Problem to work on » Everything from the line with "207Q203 237 162" down to the last line of the material below must be written out exactly. Leave out all other lines.
-- -- --
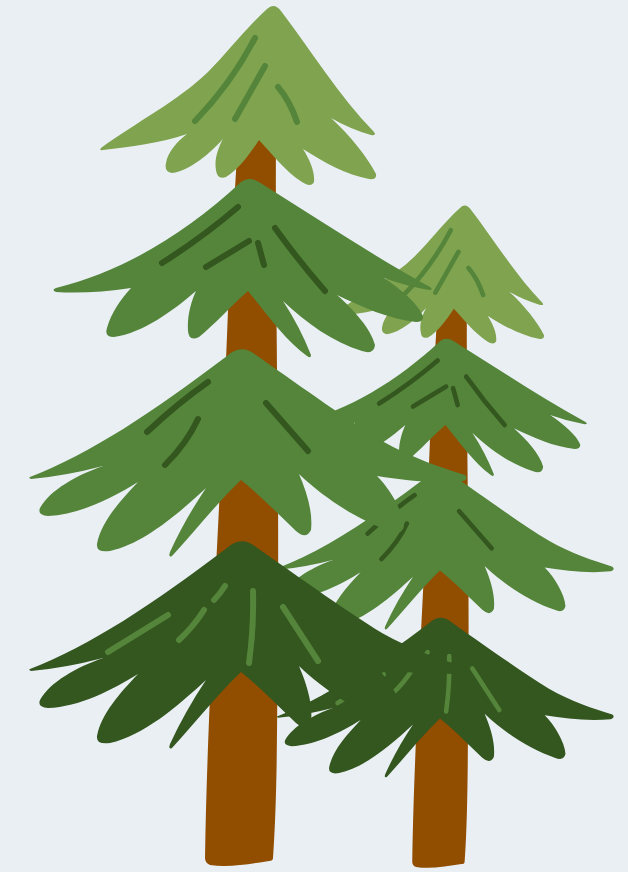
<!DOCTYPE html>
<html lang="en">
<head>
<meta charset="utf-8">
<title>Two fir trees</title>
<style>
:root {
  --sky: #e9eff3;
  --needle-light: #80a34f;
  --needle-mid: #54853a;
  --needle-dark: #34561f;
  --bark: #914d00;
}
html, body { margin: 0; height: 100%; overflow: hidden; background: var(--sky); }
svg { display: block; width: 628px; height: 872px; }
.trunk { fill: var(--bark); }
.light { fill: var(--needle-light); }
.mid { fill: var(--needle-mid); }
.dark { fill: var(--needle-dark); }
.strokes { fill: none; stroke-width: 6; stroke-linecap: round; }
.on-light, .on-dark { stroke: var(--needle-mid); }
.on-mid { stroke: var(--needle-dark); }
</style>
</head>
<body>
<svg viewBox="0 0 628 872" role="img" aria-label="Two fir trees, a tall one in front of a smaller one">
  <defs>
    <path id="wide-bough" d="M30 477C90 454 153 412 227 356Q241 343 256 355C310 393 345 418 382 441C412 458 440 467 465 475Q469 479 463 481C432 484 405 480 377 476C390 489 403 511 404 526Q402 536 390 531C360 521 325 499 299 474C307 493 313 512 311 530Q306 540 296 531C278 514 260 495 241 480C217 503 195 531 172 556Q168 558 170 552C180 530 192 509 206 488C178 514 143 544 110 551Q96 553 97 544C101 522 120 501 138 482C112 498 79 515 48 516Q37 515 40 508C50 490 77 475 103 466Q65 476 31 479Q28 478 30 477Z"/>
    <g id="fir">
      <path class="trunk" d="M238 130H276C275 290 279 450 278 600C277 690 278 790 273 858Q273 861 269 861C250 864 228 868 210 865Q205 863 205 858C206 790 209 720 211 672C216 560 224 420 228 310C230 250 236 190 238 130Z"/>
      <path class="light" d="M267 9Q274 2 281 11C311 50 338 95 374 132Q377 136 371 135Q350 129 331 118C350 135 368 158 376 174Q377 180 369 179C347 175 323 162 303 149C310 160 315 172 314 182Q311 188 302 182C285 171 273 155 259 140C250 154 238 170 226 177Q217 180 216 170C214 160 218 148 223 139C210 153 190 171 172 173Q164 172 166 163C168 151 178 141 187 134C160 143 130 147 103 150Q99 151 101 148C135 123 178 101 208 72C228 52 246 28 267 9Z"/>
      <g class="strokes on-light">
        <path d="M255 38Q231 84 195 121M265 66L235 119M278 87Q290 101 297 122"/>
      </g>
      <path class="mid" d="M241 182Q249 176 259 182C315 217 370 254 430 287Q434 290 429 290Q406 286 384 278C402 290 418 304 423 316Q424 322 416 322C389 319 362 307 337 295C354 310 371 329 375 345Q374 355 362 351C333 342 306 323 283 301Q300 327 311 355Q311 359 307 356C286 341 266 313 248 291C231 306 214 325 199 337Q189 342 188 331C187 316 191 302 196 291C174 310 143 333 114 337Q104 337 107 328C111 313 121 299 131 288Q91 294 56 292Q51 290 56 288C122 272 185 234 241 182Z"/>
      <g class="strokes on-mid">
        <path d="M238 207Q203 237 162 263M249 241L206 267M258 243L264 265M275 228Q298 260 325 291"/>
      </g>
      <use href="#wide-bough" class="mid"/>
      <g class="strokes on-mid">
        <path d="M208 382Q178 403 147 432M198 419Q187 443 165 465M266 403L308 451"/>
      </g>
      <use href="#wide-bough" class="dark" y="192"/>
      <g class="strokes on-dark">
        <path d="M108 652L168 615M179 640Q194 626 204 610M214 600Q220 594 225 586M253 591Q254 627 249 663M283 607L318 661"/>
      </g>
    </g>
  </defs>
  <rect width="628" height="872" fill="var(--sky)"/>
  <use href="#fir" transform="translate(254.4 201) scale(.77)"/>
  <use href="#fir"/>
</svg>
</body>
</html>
-- -- --
The completed task »
        <path d="M238 207Q203 237 162 263M249 241L206 267M258 243L264 265M275 228Q298 260 325 291"/>
      </g>
      <use href="#wide-bough" class="mid"/>
      <g class="strokes on-mid">
        <path d="M208 382Q178 403 147 432M198 419Q187 443 165 465M266 403L308 451"/>
      </g>
      <use href="#wide-bough" class="dark" y="192"/>
      <g class="strokes on-dark">
        <path d="M108 652L168 615M179 640Q194 626 204 610M214 600Q220 594 225 586M253 591Q254 627 249 663M283 607L318 661"/>
      </g>
    </g>
  </defs>
  <rect width="628" height="872" fill="var(--sky)"/>
  <use href="#fir" transform="translate(254.4 201) scale(.77)"/>
  <use href="#fir"/>
</svg>
</body>
</html>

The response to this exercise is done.